Is it really true that tax cuts for corporations and the super-rich create jobs? Mitt Romney is a poster child for what the wealthy do with most of their money — create low-wage jobs in other countries and stash the rest in the Cayman Islands and Switzerland.
The tax cuts the Republicans see as the cure for virtually every national problem have resulted in a massive redistribution of wealth from the poor and middle class to the top 1 percent at the rate of $1.1 trillion every year the past 30 years. To be sure, a few tax-cut crumbs get to “the little people,” but the lion’s share of the cuts go to corporations and the wealthy, leaving the rest of us to pick up the tab for financing the country.
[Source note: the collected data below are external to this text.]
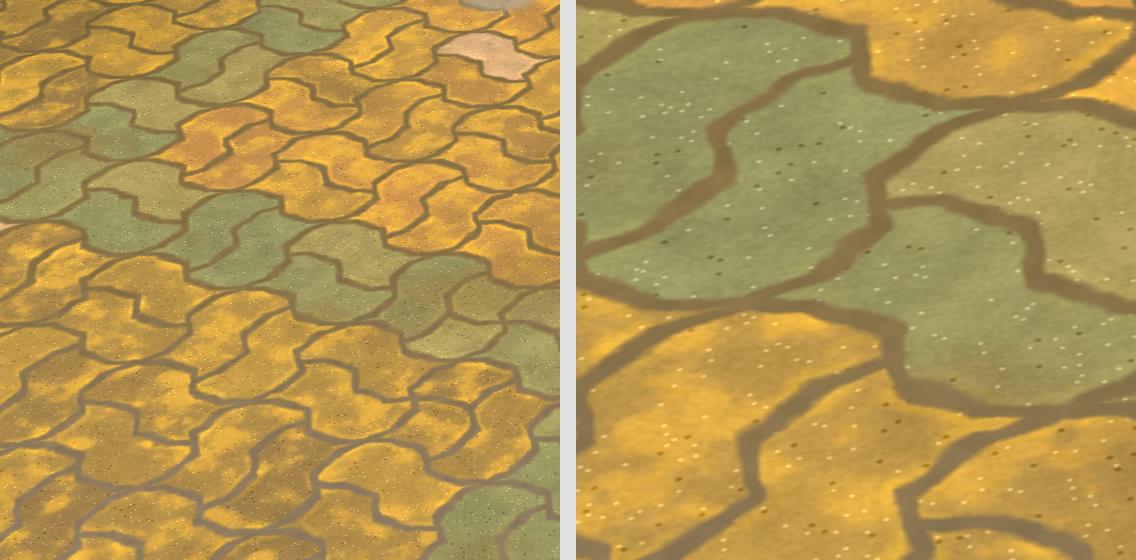
Left, the full canvas; right, a detail of the centre.
A Shadertoy shader for this texture:

```glsl
// Wavy interlocking pavers laid in a basket weave, seen in perspective.
// A homography maps the canvas to paving cells; each cell holds two stones,
// turned a quarter in every other cell, with green bands among ochre ones.

float hash(vec2 p) {
    return fract(sin(dot(p, vec2(127.1, 311.7))) * 43758.5453);
}

float noise(vec2 p) {
    vec2 i = floor(p), f = fract(p);
    f = f * f * (3.0 - 2.0 * f);
    return mix(mix(hash(i), hash(i + vec2(1, 0)), f.x),
               mix(hash(i + vec2(0, 1)), hash(i + vec2(1, 1)), f.x), f.y);
}

float fbm(vec2 p) {
    float sum = 0.0, gain = 0.5;
    for (int k = 0; k < 4; k++) {
        sum += gain * noise(p);
        p = mat2(1.6, 1.2, -1.2, 1.6) * p + 7.3;
        gain *= 0.5;
    }
    return sum / 0.9375;
}

// S-shaped stone edge with a steep step at mid length
vec2 edgeWave(vec2 t) {
    return clamp(1.5 * sin(6.2832 * t) - 0.3 * sin(12.5664 * t), -1.0, 1.0);
}

// Scattered round grains, 0 to 1
float grains(vec2 p, float amount) {
    vec2 cell = floor(p);
    vec2 centre = 0.3 + 0.4 * vec2(hash(cell + 3.1), hash(cell + 8.7));
    float spot = 1.0 - smoothstep(0.1, 0.32, length(fract(p) - centre));
    return spot * step(1.0 - amount, hash(cell));
}

void mainImage(out vec4 fragColor, in vec2 fragCoord) {
    vec2 uv = fragCoord / iResolution.xy;

    // Perspective: canvas to paving plane, one unit per cell
    mat3 planeToCanvas = mat3(0.189, -0.0727, -0.018,
                              0.204, 0.1565, 0.055,
                              0.436, 0.388, 1.0);
    vec3 h = inverse(planeToCanvas) * vec3(uv, 1.0);
    vec2 plane = h.xy / h.z + 0.5;
    float pixel = length(fwidth(plane));

    // Interlocking edges with a little roughness
    vec2 rough = vec2(fbm(plane * 9.0), fbm(plane * 9.0 + 31.0)) - 0.5;
    vec2 q = plane - 0.085 * edgeWave(plane.yx) + 0.06 * rough;
    vec2 cell = floor(q), f = fract(q);

    // Two stones per cell, a few of them cut in half
    bool upright = mod(cell.x + cell.y, 2.0) < 0.5;
    vec2 side = upright ? f : f.yx;
    float pairPos = fract(side.x * 2.0);
    vec2 id = cell * 2.0 + (upright ? vec2(1, 0) : vec2(0, 1)) * step(0.5, side.x);
    float d = min(min(side.y, 1.0 - side.y), 0.5 * min(pairPos, 1.0 - pairPos));
    if (hash(id + 5.0) > 0.95) {
        d = min(d, abs(side.y - 0.5));
        id += 0.37 * step(0.5, side.y);
    }

    // Stone colours: ochre field, orange far side, green bands
    float tone = hash(id + 17.0);
    float mottle = fbm(plane * 6.0 + id * 3.0);
    float stain = fbm(plane * 1.1 + 4.0);
    vec3 stone = mix(vec3(0.65, 0.52, 0.30), vec3(0.80, 0.63, 0.29), tone);
    if (cell.y > 1.5 && cell.x > -2.5)
        stone = mix(stone, vec3(0.90, 0.62, 0.32), 0.75 * hash(id + 41.0));
    bool greenBand = abs(cell.y - 1.0) < 0.5 || abs(mod(cell.x, 6.0) - 3.0) < 0.5;
    if (greenBand)
        stone = mix(vec3(0.57, 0.58, 0.38), vec3(0.70, 0.63, 0.37), tone);
    else
        stone = mix(stone, vec3(0.89, 0.68, 0.25), 0.8 * smoothstep(0.45, 0.72, mottle));
    if (hash(id + 63.0) > 0.97) stone = vec3(0.88, 0.70, 0.50);

    // Wear: stains, mottling, rubbed edges and grit
    stone *= 0.89 + 0.22 * mottle;
    stone = mix(stone, vec3(0.60, 0.48, 0.27), 0.5 * smoothstep(0.5, 0.75, stain));
    float rim = smoothstep(0.03, 0.05, d) * (1.0 - smoothstep(0.05, 0.11, d));
    float rubbed = smoothstep(0.45, 0.65, fbm(plane * 4.0 + 12.0));
    stone += (greenBand ? 0.3 : 1.0) * rim * rubbed * vec3(0.12, 0.09, -0.02);
    stone += 0.16 * grains(plane * 32.0, 0.11);
    stone -= 0.14 * grains(plane * 27.0 + 50.0, 0.07);
    stone += 0.05 * (noise(plane * 70.0) - 0.5);

    // Joints: brown far away, greyer close by
    vec3 joint = mix(vec3(0.56, 0.48, 0.37), vec3(0.53, 0.44, 0.27), smoothstep(0.1, 0.6, uv.y));
    joint *= 0.92 + 0.16 * fbm(plane * 12.0);
    float jointWidth = 0.034 + 0.02 * (fbm(plane * 5.0 + 20.0) - 0.5);
    float soft = 0.012 + 0.5 * pixel;
    vec3 color = mix(joint, stone, smoothstep(jointWidth - soft, jointWidth + soft, d));

    // Brownish shade at the far left, pale wet sheen at the far right
    color *= 1.0 - 0.12 * smoothstep(0.75, 1.0, uv.y) * (1.0 - smoothstep(0.2, 0.6, uv.x));
    float sheen = 1.0 - smoothstep(0.5, 1.0, length((uv - vec2(0.89, 1.01)) / vec2(0.09, 0.04)));
    color = mix(color, vec3(0.70, 0.65, 0.55), 0.8 * sheen);
    fragColor = vec4(color, 1.0);
}
```
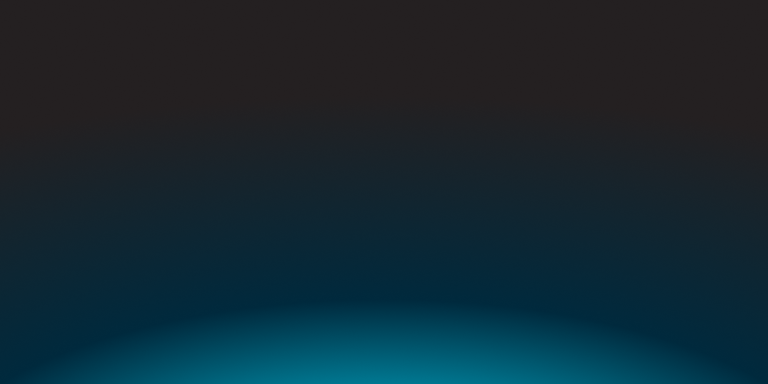
Reproduce this background procedurally as a WebGL 1 fragment shader.

```glsl
precision highp float;
// Draws a wide teal glow rising from below the bottom edge into a charcoal sky.

uniform vec2 u_resolution;

void main() {
  vec2 uv = gl_FragCoord.xy / u_resolution;

  // Elliptical distance from a centre below the canvas
  float radius = length(vec2((uv.x - 0.5) * 0.85, uv.y + 0.3));

  vec3 teal = vec3(0.0, 0.47, 0.57);
  vec3 navy = vec3(0.0, 0.163, 0.24);
  vec3 charcoal = vec3(0.141, 0.125, 0.129);

  // Bright core fading to navy, then a long fade to charcoal
  vec3 color = mix(teal, navy, clamp((radius - 0.3) / 0.22, 0.0, 1.0));
  color = mix(color, charcoal, clamp((radius - 0.52) / 0.53, 0.0, 1.0));

  // Sub-level grain to soften colour banding
  float grain = fract(sin(dot(uv, vec2(127.1, 311.7))) * 43758.5);
  gl_FragColor = vec4(color + (grain - 0.5) / 255.0, 1.0);
}
```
An article by Paul Bucheit published by Common Dreams is titled “Add It Up: Taxes Avoided by the Rich Could Pay Off the Deficit.” Corporations are part of “the rich.”
In 1955 U.S. corporations provided 27.3 percent of federal revenue, compared with just 8.9 percent in 2010. Some of the wealthiest companies pay no taxes at all. Twenty-nine corporations from 2008 to 2010 paid zero (yep, that’s a goose egg) in taxes and were even refunded $10.6 billion. Under President Eisenhower in the 1950s, the top tax rate for individuals was 90 percent, and we had unparalleled prosperity.
If U.S. workers had reaped the gains of their productivity the past few decades, the median household income would now be $92,000 instead of $52,000. Who are the real job creators? The middle class and the working class — if they have enough money to buy products and services.
The ordinary U.S. taxpayer ends up subsidizing corporations and the super-rich by funding the infrastructure everyone needs and uses. So who are the real moochers?
— Joann Smith